Government risks missing ‘triple win’ remanufacturing opportunity
A new independent report released today (8 December) warns the Government must do more to lift a 'regulatory burden' on remanufacturing which could offer a 'triple win' of economic, social and environmental benefits.
The report follows an eight-month inquiry by the All-Party Parliamentary Sustainable Resource Group (APSRG) and All-Party Parliamentary Manufacturing Group (APMG). (Scroll down to download the full report)
Remanufacturing is a “series of manufacturing steps acting on an end-of-life part or product in order to return it to like-new or better performance, with warranty to match”. Recommendations made by this new report include recalibrating a regulatory focus which currently supports ‘lower denominators of the waste hierarchy’ such as recycling.
Making the case
It also calls on the Government to lead by example by putting UK-remanufactured items at the heart of Government procurement projects, including office furnishing, electrical equipment and medical supplies.
Inquiry co-chair Barry Sheerman MP said: “The case for achieving greater levels of remanufacturing in this country is undeniable, not just in environmental terms, but in social and economic terms also.
“That’s why this report calls on Government to create new apprenticeships across the remanufacturing value chain and ensure sustainable design and engineering courses are taught in higher education institutions across the UK. It is vital that remanufacturing and the wider circular economy are put at the heart of government strategies for skills and employment over the next 10 years.”

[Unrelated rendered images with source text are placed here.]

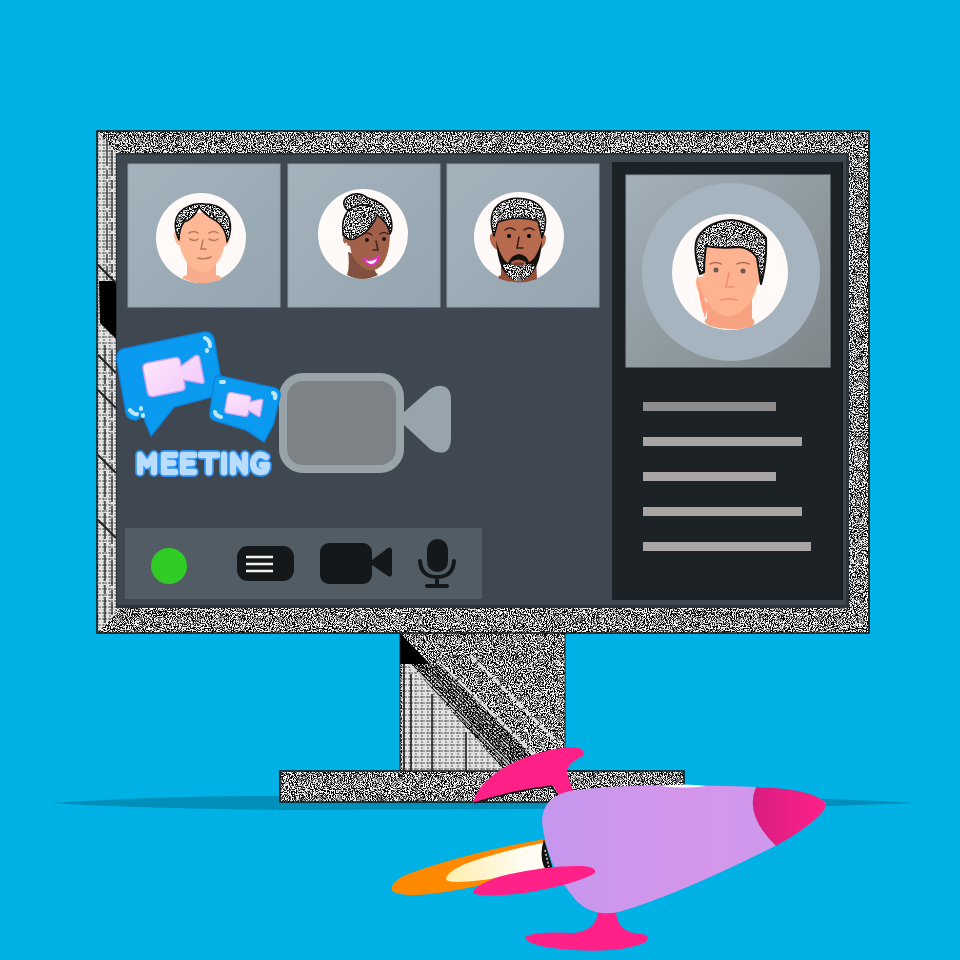
<!DOCTYPE html>
<html lang="en">
<head>
<meta charset="utf-8">
<title>Online meeting</title>
<style>
:root{--sky:#00b1e6;--shadow:#008fb9;--screen:#3f4851;--edge:#2b333b;--panel:#1c2226;--tile:#9fb0ba;--line:#a9a5a4;--white:#fffaf8;--ink:#15181a;--pink:#ff2188;--lilac:#d294ea;--bubble:#0a9bf0;--ice:#b9dcff;--toolbar:#515c65;--live:#31cb25}
html,body{margin:0;width:960px;height:960px;overflow:hidden;background:var(--sky)}
svg{display:block}
.grain{filter:url(#dither)}
.tile{fill:var(--tile)}
.portrait{fill:var(--white)}
.ink{fill:var(--ink)}
.pink{fill:var(--pink)}
.stroke{fill:none;stroke-linecap:round;stroke-linejoin:round}
.features{fill:none;stroke-linecap:round;stroke-width:1.5}
</style>
</head>
<body>
<svg width="960" height="960" viewBox="0 0 960 960" role="img" aria-label="Monitor showing a video meeting, with a rocket flying past">
<defs>
<filter id="dither" x="0" y="0" width="1" height="1" color-interpolation-filters="sRGB">
<feTurbulence type="fractalNoise" baseFrequency="0.95" numOctaves="2" seed="4"/>
<feColorMatrix values="7 0 0 0 -3  7 0 0 0 -3  7 0 0 0 -3  0 0 0 0 1"/>
<feComposite in2="SourceGraphic" operator="in"/>
</filter>
<pattern id="weave" width="6" height="6" patternUnits="userSpaceOnUse">
<rect width="6" height="6" fill="#e2e2e2"/>
<path d="M0 1H6M2 0V6" stroke="#555" stroke-width="1" stroke-dasharray="2 1"/>
</pattern>
<pattern id="hatch" width="4" height="4" patternUnits="userSpaceOnUse">
<path d="M-1 -1L5 5M-1 3L1 5M3 -1L5 1" stroke="#111" stroke-width="1.2"/>
</pattern>
<linearGradient id="tileShade" x2="1" y2="1"><stop stop-color="#a4b2bb"/><stop offset="1" stop-color="#94a5b1"/></linearGradient>
<linearGradient id="speakerShade" x2="1" y2="1"><stop stop-color="#a3b1ba"/><stop offset="1" stop-color="#7e8689"/></linearGradient>
<linearGradient id="hull" x1="0" y1="0" x2="1" y2="0"><stop stop-color="#c597ee"/><stop offset=".55" stop-color="#d596ea"/><stop offset="1" stop-color="#c99af0"/></linearGradient>
<linearGradient id="nose" x2="1"><stop stop-color="#d81d80"/><stop offset="1" stop-color="#ff2188"/></linearGradient>
<linearGradient id="flame" x2="1"><stop stop-color="#ffedaa"/><stop offset=".8" stop-color="#fffdf4"/></linearGradient>
<linearGradient id="camPink" x2="1" y2="1"><stop stop-color="#ffe6fb"/><stop offset="1" stop-color="#f0c9fa"/></linearGradient>
<path id="camera" d="M6 0H32Q37 0 37 5V9L52 2Q56 1 56 5V27Q56 31 52 29L37 23V28Q37 33 32 33H6Q0 33 0 28V5Q0 0 6 0Z"/>
<g id="letters">
<path d="M140 472V455L147 465L154 455V472"/>
<path d="M175 455H164V472H175M164 463H173"/>
<path d="M194 455H183V472H194M183 463H192"/>
<path d="M201 455H217M209 455V472"/>
<path d="M224 455V472"/>
<path d="M233 472V455L245 472V455"/>
<path d="M266 457Q262 454 258 455Q253 458 253 464Q254 472 261 472Q267 472 267 465H262"/>
</g>
</defs>

<rect width="960" height="960" fill="var(--sky)"/>
<path id="ground-shadow" d="M50 803Q170 795 300 796H690Q840 798 914 803Q800 808 690 808L280 810Q130 808 50 803Z" fill="var(--shadow)"/>

<g id="monitor-stand">
<rect class="grain" x="400" y="632" width="165" height="140"/>
<path d="M402 664H410L505 771H402Z" fill="url(#weave)"/>
<path d="M404 664V771M411 674V771M432 694V771M466 732V771" stroke="#111" stroke-width="1.5"/>
<path d="M410 665L515 771M442 665L540 760M470 655L555 740" stroke="#ddd" stroke-width="3" stroke-dasharray="9 2"/>
<path d="M410 664H440L547 771H505Z" fill="url(#hatch)"/>
<path d="M400 633L430 664H400Z"/>
<rect x="400" y="632" width="165" height="140" fill="none" stroke="#222"/>
<rect class="grain" x="280" y="771" width="404" height="31"/>
<rect x="280" y="771" width="404" height="31" fill="none" stroke="#111" stroke-width="1.5"/>
</g>

<g id="monitor-frame">
<rect class="grain" x="97" y="131" width="772" height="502"/>
<path d="M98 132L116 152V614L98 632Z" fill="url(#weave)"/>
<path d="M99 281H116V339L100 323Z"/>
<path d="M107 140V280M112 150V280M105 345V625M112 350V615" stroke="#222" stroke-width="1.3" stroke-dasharray="26 4 9 3"/>
<path d="M98 265L116 283M98 355L116 373M98 390L116 408M98 455L116 473M98 520L116 538" stroke="#222" stroke-width="2"/>
<rect x="97" y="131" width="772" height="502" fill="none" stroke="#111" stroke-width="1.5"/>
<rect x="116" y="153" width="733" height="455" fill="var(--edge)"/>
<rect x="117" y="155" width="729" height="450" fill="var(--screen)"/>
</g>

<g id="participants">
<g fill="url(#tileShade)" stroke="#8e9ea8">
<rect x="128" y="164" width="152" height="143"/>
<rect x="288" y="164" width="152" height="143"/>
<rect x="447" y="164" width="152" height="143"/>
</g>
<circle class="portrait" cx="201" cy="238" r="45"/>
<circle class="portrait" cx="363" cy="234" r="45"/>
<circle class="portrait" cx="519" cy="237" r="45"/>

<g id="participant-one">
<path d="M187 262V275Q180 277 184 279Q202 287 220 280Q225 277 216 275V262Z" fill="#f9ac8b"/>
<path d="M178 232Q174 229 174 236Q176 245 180 246Q183 263 197 271Q203 274 209 270Q222 261 224 247Q230 244 230 235Q229 230 225 233L219 212L183 213Z" fill="#ffb896"/>
<path class="grain" d="M179 240Q171 222 180 212Q190 202 205 204Q222 204 229 218Q233 230 227 242Q226 226 213 219Q204 214 199 207Q194 219 184 222Q179 229 179 240Z"/>
<path class="stroke" d="M179 240Q171 222 180 212Q190 202 205 204Q222 204 229 218Q233 230 227 242Q226 226 213 219Q204 214 199 207Q194 219 184 222Q179 229 179 240Z" stroke="#111" stroke-width="1.5"/>
<g class="features" stroke="#b77962"><path d="M189 233Q194 230 198 233M209 233Q214 230 218 233M190 239Q195 242 198 239M209 239Q214 242 218 239M203 240L201 249H206M198 258Q204 260 211 257"/></g>
</g>

<g id="participant-two">
<path d="M348 252Q350 267 347 275Q362 283 378 275Q372 268 373 260Z" fill="#82503f"/>
<path d="M346 234Q341 237 344 243Q347 246 350 246Q352 262 365 269Q375 273 382 265Q390 254 390 232L384 216L351 221Z" fill="#a06049"/>
<path class="grain" d="M343 235Q341 219 348 211Q340 203 347 197Q357 190 368 198Q384 202 390 215Q394 228 390 234Q388 222 377 215Q372 230 358 237Q350 243 343 235Z"/>
<path class="stroke" d="M343 235Q341 219 348 211Q340 203 347 197Q357 190 368 198Q384 202 390 215Q394 228 390 234Q388 222 377 215Q372 230 358 237Q350 243 343 235ZM348 211Q357 202 371 206" stroke="#111" stroke-width="1.5"/>
<g class="features" stroke="#42231d"><path d="M362 235Q367 231 372 235M380 234Q384 231 388 234M376 241L378 250H373"/></g>
<g fill="#23130f"><circle cx="367" cy="240" r="2"/><circle cx="384" cy="239" r="2"/><circle cx="346" cy="244" r="1.5" fill="#ffe5ce"/></g>
<path d="M364 259Q372 262 379 256Q377 265 371 265Q366 264 364 259Z" fill="#fff" stroke="#e332c2" stroke-width="2"/>
</g>

<g id="participant-three">
<path d="M501 261V275Q496 277 500 279Q519 286 537 279L536 260Z" fill="#944f3b"/>
<path d="M495 235Q489 231 490 240Q492 248 498 250Q501 269 518 274Q534 270 539 250Q546 247 546 237Q544 232 541 236L536 211L501 211Z" fill="#b86a4f"/>
<path class="grain" d="M494 236Q487 214 498 205Q509 196 525 199Q542 202 545 216Q547 227 542 238L538 221Q518 215 498 222Z"/>
<path class="stroke" d="M494 236Q487 214 498 205Q509 196 525 199Q542 202 545 216Q547 227 542 238L538 221Q518 215 498 222Z" stroke="#111" stroke-width="1.5"/>
<path d="M496 240Q498 270 510 278Q519 284 529 277Q541 265 542 240Q536 260 529 262Q527 255 519 254Q511 255 508 263Q501 259 496 240Z" fill="#16110f"/>
<path d="M511 262Q518 257 526 262L525 266H512Z" fill="#a45f49"/>
<path class="grain" d="M503 265Q512 262 519 267Q527 262 535 265Q530 281 518 281Q506 279 503 265Z"/>
<path d="M514 264H524" stroke="#733b2e" stroke-width="3"/>
<g class="features" stroke="#37201a"><path d="M505 230Q510 226 515 230M524 230Q529 226 534 230M519 237L517 248H523"/></g>
<circle cx="509" cy="236" r="2"/><circle cx="529" cy="236" r="2"/>
</g>
</g>

<g id="speaker-panel">
<rect x="612" y="162" width="230" height="438" fill="var(--panel)"/>
<path d="M842 162V600" stroke="#151a1d" stroke-width="2"/>
<rect x="626" y="175" width="204" height="192" fill="url(#speakerShade)" stroke="#8b989f"/>
<circle cx="731" cy="272" r="89" fill="#a5b4be"/>
<circle class="portrait" cx="730" cy="272" r="58"/>
<path d="M707 300V318Q701 322 710 326Q730 332 750 327Q758 323 752 318V296Z" fill="#f7a280"/>
<path d="M703 277Q695 275 696 284Q698 296 706 299Q712 312 725 316Q735 317 744 309Q755 299 757 285Q764 280 763 270Q760 264 758 271L755 242L705 244Z" fill="#ffb290"/>
<path d="M697 273Q699 288 708 306L705 318Q698 299 697 273Z" fill="#ff9f80"/>
<path class="grain" d="M700 274Q692 248 698 237Q708 221 732 220Q754 222 766 238Q767 263 761 284L757 258Q751 248 739 247Q720 249 706 246Q704 260 704 272Z"/>
<path class="stroke" d="M700 274Q692 248 698 237Q708 221 732 220Q754 222 766 238Q767 263 761 284L757 258Q751 248 739 247Q720 249 706 246Q704 260 704 272Z" stroke="#111" stroke-width="2"/>
<g class="features" stroke="#a76d54"><path d="M710 264Q716 261 721 264M737 264Q743 261 749 264"/><path d="M729 273L726 287H734M721 300Q729 298 737 300" stroke="#ef8d74"/></g>
<circle cx="716" cy="270" r="2.5" fill="#655c57"/><circle cx="743" cy="271" r="2.5" fill="#655c57"/>
<g fill="var(--line)">
<rect x="643" y="402" width="133" height="9" fill="#8e8e8e"/>
<rect x="643" y="437" width="159" height="9"/>
<rect x="643" y="472" width="133" height="9"/>
<rect x="643" y="507" width="159" height="9"/>
<rect x="643" y="542" width="168" height="9"/>
</g>
</g>

<g id="camera-sign">
<path d="M402 414L430 389Q440 383 447 388Q451 391 451 400V438Q451 449 445 452Q437 454 430 449L402 423Z" fill="#98a4ab"/>
<rect x="283" y="377" width="117" height="92" rx="20" fill="#7d8286" stroke="#99a4aa" stroke-width="8"/>
</g>

<g id="meeting-badge">
<g stroke="#0c83dc" stroke-width="1.5" stroke-linejoin="round" fill="var(--bubble)">
<path d="M123 349L204 332Q212 331 214 339L222 386Q223 394 215 396L174 407L151 436L143 416L136 420Q128 420 126 413L117 361Q116 351 123 349Z"/>
<path d="M220 376L275 388Q281 390 280 396L273 425L264 442L246 430L216 421Q209 419 210 413L214 381Q215 375 220 376Z"/>
</g>
<use href="#camera" transform="translate(142 364) rotate(-11) scale(1.03)" fill="url(#camPink)" stroke="#c5a4f5" stroke-width="1.5"/>
<use href="#camera" transform="translate(228 392) rotate(10) scale(.64)" fill="url(#camPink)" stroke="#c5a4f5" stroke-width="2"/>
<g class="stroke" stroke="#bde8ff" stroke-width="4"><path d="M205 338Q210 340 210 346M130 410Q134 415 137 414M215 412Q216 416 221 417M273 393Q276 394 275 398" /><path d="M207 350V351M141 408V409M143 415V416M221 382H224"/></g>
<g role="img" aria-label="MEETING" class="stroke">
<use href="#letters" stroke="#2b91f2" stroke-width="10"/>
<use href="#letters" stroke="var(--ice)" stroke-width="6.5"/>
</g>
</g>

<g id="call-toolbar">
<rect x="125" y="528" width="357" height="71" fill="var(--toolbar)"/>
<circle cx="169" cy="566" r="18" fill="var(--live)"/>
<rect class="ink" x="237" y="546" width="57" height="35" rx="11"/>
<path d="M246 557H273M246 564H273M246 571H273" stroke="#f2f2f2" stroke-width="2.5"/>
<rect class="ink" x="320" y="543" width="52" height="41" rx="9"/>
<path class="ink" d="M372 560L388 548Q392 546 392 551V573Q392 578 388 576L372 565Z"/>
<rect class="ink" x="427" y="539" width="21" height="33" rx="10.5"/>
<path class="stroke" d="M420 561Q421 577 437 577Q453 577 454 561M437 577V586M427 586H447" stroke="var(--ink)" stroke-width="4"/>
</g>

<g id="rocket">
<path d="M392 890Q390 882 408 874Q465 853 545 839L550 868Q455 894 414 895Q395 895 392 890Z" fill="#ff8a00"/>
<path d="M446 879Q447 872 465 864Q500 851 543 843L546 868Q485 882 458 882Q446 882 446 879Z" fill="url(#flame)"/>
<path d="M544 839Q539 855 544 867Q552 874 552 866Z" fill="#111"/>
<path d="M545 850L549 867" stroke="#ddd" stroke-width="1.5" stroke-dasharray="2 2"/>
<path d="M473 803Q478 783 505 767Q541 748 574 747Q586 748 583 756Q568 763 567 771Q570 786 577 797L562 801L553 785Q512 792 473 803Z" class="pink"/>
<path d="M474 803Q511 791 552 786L561 801" fill="none" stroke="#161116" stroke-width="1.5"/>
<path d="M598 911Q597 930 574 933Q535 931 525 937Q527 947 573 950Q623 953 646 942Q651 935 641 934Q617 933 616 911Z" class="pink"/>
<path d="M542 822Q542 797 570 791Q630 782 757 787Q814 791 826 803Q827 815 775 846Q680 894 619 912Q587 918 571 894Q547 865 542 822Z" fill="url(#hull)"/>
<path d="M660 786Q685 783 706 786Q685 789 660 786Z" fill="#fff"/>
<path d="M756 787Q816 789 826 804Q826 817 776 846Q744 815 756 787Z" fill="url(#nose)"/>
<path d="M473 893Q472 887 498 877Q545 865 583 866Q597 867 595 873Q577 884 525 893Q481 898 473 893Z" class="pink"/>
</g>
</svg>
</body>
</html>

The 108-page report also calls on industry to work more collaboratively across the supply chain and challenges Original Equipment Manufacturers (OEMs) and third party remanufacturers to communicate more clearly.
It lays out more than 20 recommendations for Government and industry, claiming that the future of manufacturing is ‘inextricably linked to environmental sustainability’ thanks to the benefits for raw materials and waste disposal.
Ultimately the inquiry success of the inquiry will depend on its impact on business.
Susanne Baker, Senior Climate and Environment Policy Adviser at EEF, who sat on the steering group for the inquiry, said: “There is still a gap in awareness – our research shows that over half of manufacturers are unaware of remanufacturing or have simply not considered it. This is particularly true amongst small and medium sized companies, who potentially have much to gain, but are far more likely not to have considered this business model.
“It’s clear that much more can be done to help this sector flourish. Today’s inquiry has helped put remanufacturing on the map and we hope that this helps to boost awareness and drive strong support for this fantastically innovative and exciting sector of manufacturing.”
Inquiry co-chair Caroline Spelman echoed the focus on SMEs and highlighted the potential creation of thousands of skilled jobs at those companies.
“As we approach the next election, we urge this Government and the next to do more to exploit this important new frontier of economic and environmental growth potential,” she said.